Do you feel stuck in habits or neighbourhoods where play isn't happening?
We have tried and tested all sorts of initiatives to create a more playful neighbourhood.
Home-schooling, nature play, neighbourhood gardens, markets, picnics, parties, movies, camps and play-overs... we have had a lot of fun getting to know our neighbours! It takes time and wont pay the mortgage, but the friendships and freedom our children have enjoyed has been priceless.
To be honest it wasn't an easy transition. The first thing to change was my head space. Cultivating bucket-loads of curiosity and playfulness - and letting go of a tidy house and the fear of being left behind in the career race. It hasn't just been the children who have benefitted.
"Play keeps us vital and alive. It gives us an enthusiasm for life that is irreplaceable. Without it, life just doesn’t taste good." Lucia Capocchione

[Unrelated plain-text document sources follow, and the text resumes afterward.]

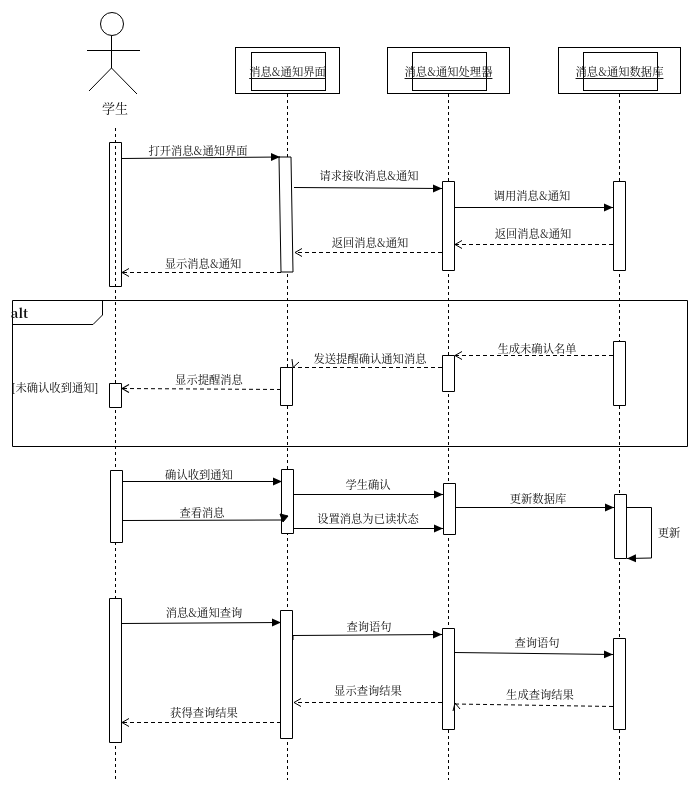
<!DOCTYPE html>
<html lang="zh-CN">
<head>
<meta charset="utf-8">
<title>消息&amp;通知时序图</title>
<style>
:root { --paper: #fff; --ink: #000; --text: #111; }
* { box-sizing: border-box; }
html, body { margin: 0; background: var(--paper); }
.diagram {
  position: relative; width: 700px; height: 796px; overflow: hidden;
  background: var(--paper); color: var(--text);
  font: 11.3px/16px "Noto Serif CJK SC", "Noto Serif", serif;
}
.lines { position: absolute; left: 0; top: 0; display: block; }
.lines * { vector-effect: non-scaling-stroke; }
.stroke { fill: none; stroke: var(--ink); stroke-width: 1; }
.lifeline { stroke-dasharray: 3 3; }
.bar { fill: var(--paper); }
.call { marker-end: url(#solid-head); }
.reply { stroke-dasharray: 4 3; marker-end: url(#open-head); }
.reply-line { stroke-dasharray: 4 3; }
.label {
  position: absolute; left: var(--x); top: var(--y); margin: 0;
  transform: translate(-50%, -50%); white-space: nowrap;
}
.participant {
  position: absolute; left: var(--x); top: 47px; width: var(--w); height: 47px;
  display: flex; align-items: center; justify-content: center;
  border: 1px solid var(--ink); background: var(--paper);
}
.participant::before {
  content: ""; position: absolute; top: 4px; left: calc(50% - 36.5px);
  width: 73px; height: 37px; border: 1px solid var(--ink);
}
.participant span {
  position: relative; white-space: nowrap;
  text-decoration: underline; text-decoration-thickness: 1px; text-underline-offset: 2px;
}
.actor { font-size: 13px; }
.fragment { font-size: 13px; font-weight: 700; }
</style>
</head>
<body>
<main class="diagram">
  <svg class="lines" width="700" height="796" viewBox="0 0 700 796" aria-hidden="true">
    <defs>
      <marker id="solid-head" markerUnits="userSpaceOnUse" markerWidth="10" markerHeight="10" refX="9" refY="5" orient="auto">
        <polygon points="0,1 9,5 0,9"/>
      </marker>
      <marker id="open-head" markerUnits="userSpaceOnUse" markerWidth="10" markerHeight="10" refX="8" refY="5" orient="auto">
        <path class="stroke" d="M1 1L8 5L1 9"/>
      </marker>
    </defs>

    <g class="stroke">
      <circle cx="112" cy="24" r="11.5"/>
      <path d="M111.5 36V68M87 50.5H140M89 91L111.5 68L137 94"/>
    </g>

    <g class="stroke lifeline">
      <path d="M115.5 128V780"/>
      <path d="M287.5 94V780"/>
      <path d="M448.5 94V780"/>
      <path d="M619.5 94V780"/>
    </g>

    <g class="stroke">
      <rect x="12.5" y="300.5" width="675" height="146"/>
      <path d="M12.5 324.5H93L102.5 315V300.5"/>
    </g>

    <g class="stroke">
      <rect x="109.5" y="142.5" width="12" height="144"/>
      <polygon class="bar" points="279,157 291,157 293,272 281,272"/>
      <rect class="bar" x="442.5" y="181.5" width="12" height="89"/>
      <rect class="bar" x="613.5" y="181.5" width="12" height="89"/>

      <rect class="bar" x="109.5" y="383.5" width="12" height="24"/>
      <rect class="bar" x="280.5" y="367.5" width="12" height="38"/>
      <rect class="bar" x="442.5" y="355.5" width="12" height="36"/>
      <rect class="bar" x="613.5" y="341.5" width="12" height="64"/>

      <rect class="bar" x="110.5" y="470.5" width="12" height="72"/>
      <rect class="bar" x="281.5" y="469.5" width="12" height="64"/>
      <rect class="bar" x="443.5" y="483.5" width="12" height="51"/>
      <rect class="bar" x="614.5" y="494.5" width="12" height="64"/>

      <rect class="bar" x="109.5" y="598.5" width="12" height="144"/>
      <rect class="bar" x="280.5" y="610.5" width="12" height="128"/>
      <rect class="bar" x="442.5" y="628.5" width="12" height="101"/>
      <rect class="bar" x="613.5" y="638.5" width="12" height="91"/>
    </g>

    <g class="stroke">
      <path class="call" d="M122 158.5L280 157"/>
      <path class="call" d="M294 187.5L442 188.5"/>
      <path class="call" d="M454.5 209V207.5H613"/>
      <path class="reply" d="M613 244.5H455"/>
      <path class="reply" d="M442 252.5H295"/>
      <path class="reply" d="M281 272.5H122"/>

      <path class="reply" d="M613 355.5H455"/>
      <path class="reply-line" d="M442 367.5H293"/>
      <path d="M292 359L293 367.5L299 362"/>
      <path class="reply" d="M281 389.5L122 388.5"/>

      <path class="call" d="M123 481.5H282"/>
      <path class="call" d="M294 494.5H443"/>
      <path class="call" d="M455 507.5H614"/>
      <path d="M123 520.5L282 520L288 516"/>
      <polygon points="280,514 288,516 283,522" fill="#000"/>
      <path class="call" d="M294 528.5H443"/>
      <path class="call" d="M627 507.5H651.5V558L627 558.5"/>

      <path class="call" d="M122 623.5L281 622.5"/>
      <path class="call" d="M293 640V635.5L442 634.5"/>
      <path class="call" d="M454.5 655V652.5L613 654.5"/>
      <path class="reply-line" d="M613 706.5L455 704"/>
      <path d="M453 711L455 703L460 709"/>
      <path class="reply" d="M442 702.5H294"/>
      <path class="reply" d="M281 722.5H122"/>
    </g>
  </svg>

  <p class="label actor" style="--x:115px;--y:108px">学生</p>
  <div class="participant" style="--x:235px;--w:105px"><span>消息&amp;通知界面</span></div>
  <div class="participant" style="--x:387px;--w:123px"><span>消息&amp;通知处理器</span></div>
  <div class="participant" style="--x:558px;--w:123px"><span>消息&amp;通知数据库</span></div>

  <p class="label" style="--x:198px;--y:150px">打开消息&amp;通知界面</p>
  <p class="label" style="--x:369px;--y:175px">请求接收消息&amp;通知</p>
  <p class="label" style="--x:532px;--y:195px">调用消息&amp;通知</p>
  <p class="label" style="--x:533px;--y:233px">返回消息&amp;通知</p>
  <p class="label" style="--x:370px;--y:242px">返回消息&amp;通知</p>
  <p class="label" style="--x:203px;--y:263px">显示消息&amp;通知</p>

  <p class="label fragment" style="--x:19.5px;--y:313px">alt</p>
  <p class="label" style="--x:55px;--y:387px">[未确认收到通知]</p>
  <p class="label" style="--x:537px;--y:348px">生成未确认名单</p>
  <p class="label" style="--x:370px;--y:358px">发送提醒确认通知消息</p>
  <p class="label" style="--x:209px;--y:379px">显示提醒消息</p>

  <p class="label" style="--x:199px;--y:474px">确认收到通知</p>
  <p class="label" style="--x:368px;--y:484px">学生确认</p>
  <p class="label" style="--x:538px;--y:498px">更新数据库</p>
  <p class="label" style="--x:202px;--y:512px">查看消息</p>
  <p class="label" style="--x:368px;--y:518px">设置消息为已读状态</p>
  <p class="label" style="--x:669px;--y:532px">更新</p>

  <p class="label" style="--x:204px;--y:612px">消息&amp;通知查询</p>
  <p class="label" style="--x:369px;--y:626px">查询语句</p>
  <p class="label" style="--x:537px;--y:642px">查询语句</p>
  <p class="label" style="--x:540px;--y:694px">生成查询结果</p>
  <p class="label" style="--x:368px;--y:690px">显示查询结果</p>
  <p class="label" style="--x:204px;--y:712px">获得查询结果</p>
</main>
</body>
</html>
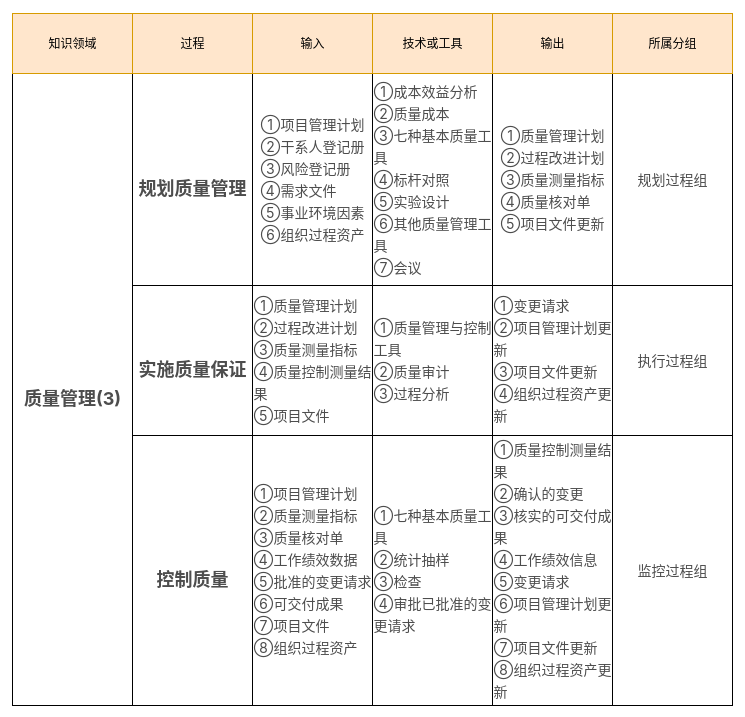
<!DOCTYPE html>
<html lang="zh-CN">
<head>
<meta charset="utf-8">
<title>质量管理</title>
<style>
:root {
  --paper: #ffffff;
  --line: #000000;
  --text: #4d4d4d;
  --head-fill: #ffe6cc;
  --head-line: #d79b00;
  --head-text: #000000;
}
* { box-sizing: border-box; margin: 0; padding: 0; }
body {
  width: 745px;
  height: 717px;
  overflow: hidden;
  padding: 13px 12px;
  background: var(--paper);
  color: var(--text);
  font: 14px/22px Inter, "Noto Sans CJK SC", sans-serif;
}
.process-table {
  display: grid;
  grid-template-columns: repeat(6, 120px);
  grid-template-rows: 60px 212px 150px 270px;
}
.cell {
  display: flex;
  align-items: center;
  justify-content: center;
  margin: 0 -1px -1px 0;
  border: 1px solid var(--line);
  white-space: nowrap;
}
.head {
  position: relative;
  z-index: 1;
  border-color: var(--head-line);
  background: var(--head-fill);
  color: var(--head-text);
  font-size: 12px;
  font-weight: 400;
}
.title {
  padding-top: 18px;
  font-size: 18px;
  font-weight: 700;
}
.area { grid-row: 2 / span 3; }
ol { list-style: none; }
.num {
  display: inline-block;
  width: 20px;
  height: 22px;
  vertical-align: top;
  text-align: center;
  font-size: 14px;
}
</style>
</head>
<body>
<main class="process-table">
  <div class="cell head">知识领域</div>
  <div class="cell head">过程</div>
  <div class="cell head">输入</div>
  <div class="cell head">技术或工具</div>
  <div class="cell head">输出</div>
  <div class="cell head">所属分组</div>

  <h1 class="cell title area">质量管理(3)</h1>

  <h2 class="cell title">规划质量管理</h2>
  <div class="cell"><ol>
    <li><span class="num">①</span>项目管理计划</li>
    <li><span class="num">②</span>干系人登记册</li>
    <li><span class="num">③</span>风险登记册</li>
    <li><span class="num">④</span>需求文件</li>
    <li><span class="num">⑤</span>事业环境因素</li>
    <li><span class="num">⑥</span>组织过程资产</li>
  </ol></div>
  <div class="cell"><ol>
    <li><span class="num">①</span>成本效益分析</li>
    <li><span class="num">②</span>质量成本</li>
    <li><span class="num">③</span>七种基本质量工<br>具</li>
    <li><span class="num">④</span>标杆对照</li>
    <li><span class="num">⑤</span>实验设计</li>
    <li><span class="num">⑥</span>其他质量管理工<br>具</li>
    <li><span class="num">⑦</span>会议</li>
  </ol></div>
  <div class="cell"><ol>
    <li><span class="num">①</span>质量管理计划</li>
    <li><span class="num">②</span>过程改进计划</li>
    <li><span class="num">③</span>质量测量指标</li>
    <li><span class="num">④</span>质量核对单</li>
    <li><span class="num">⑤</span>项目文件更新</li>
  </ol></div>
  <div class="cell">规划过程组</div>

  <h2 class="cell title">实施质量保证</h2>
  <div class="cell"><ol>
    <li><span class="num">①</span>质量管理计划</li>
    <li><span class="num">②</span>过程改进计划</li>
    <li><span class="num">③</span>质量测量指标</li>
    <li><span class="num">④</span>质量控制测量结<br>果</li>
    <li><span class="num">⑤</span>项目文件</li>
  </ol></div>
  <div class="cell"><ol>
    <li><span class="num">①</span>质量管理与控制<br>工具</li>
    <li><span class="num">②</span>质量审计</li>
    <li><span class="num">③</span>过程分析</li>
  </ol></div>
  <div class="cell"><ol>
    <li><span class="num">①</span>变更请求</li>
    <li><span class="num">②</span>项目管理计划更<br>新</li>
    <li><span class="num">③</span>项目文件更新</li>
    <li><span class="num">④</span>组织过程资产更<br>新</li>
  </ol></div>
  <div class="cell">执行过程组</div>

  <h2 class="cell title">控制质量</h2>
  <div class="cell"><ol>
    <li><span class="num">①</span>项目管理计划</li>
    <li><span class="num">②</span>质量测量指标</li>
    <li><span class="num">③</span>质量核对单</li>
    <li><span class="num">④</span>工作绩效数据</li>
    <li><span class="num">⑤</span>批准的变更请求</li>
    <li><span class="num">⑥</span>可交付成果</li>
    <li><span class="num">⑦</span>项目文件</li>
    <li><span class="num">⑧</span>组织过程资产</li>
  </ol></div>
  <div class="cell"><ol>
    <li><span class="num">①</span>七种基本质量工<br>具</li>
    <li><span class="num">②</span>统计抽样</li>
    <li><span class="num">③</span>检查</li>
    <li><span class="num">④</span>审批已批准的变<br>更请求</li>
  </ol></div>
  <div class="cell"><ol>
    <li><span class="num">①</span>质量控制测量结<br>果</li>
    <li><span class="num">②</span>确认的变更</li>
    <li><span class="num">③</span>核实的可交付成<br>果</li>
    <li><span class="num">④</span>工作绩效信息</li>
    <li><span class="num">⑤</span>变更请求</li>
    <li><span class="num">⑥</span>项目管理计划更<br>新</li>
    <li><span class="num">⑦</span>项目文件更新</li>
    <li><span class="num">⑧</span>组织过程资产更<br>新</li>
  </ol></div>
  <div class="cell">监控过程组</div>
</main>
</body>
</html>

Article published yesterday in the Journal of the American Medical Association summarises the issues of toxic stress and children's development in the USA context. This relatively short article highlights the relationship between the science of children's toxic stress and parenting, early education, and broader societal/economic health.
Shared overnight care of infants after parental separation - An academic and social debate in stalemate
It is generally agreed that the important issue here is what is best for the child – not parent rights (see my posts on the comparable issue of the increasing use of child care). The parenting role does not come with rights - it comes with responsibilities. The demand for parental responsibility is highest at a child’s time of greatest vulnerability - around birth and infancy. It is imperative that at this vulnerable time others uphold the rights of the infant.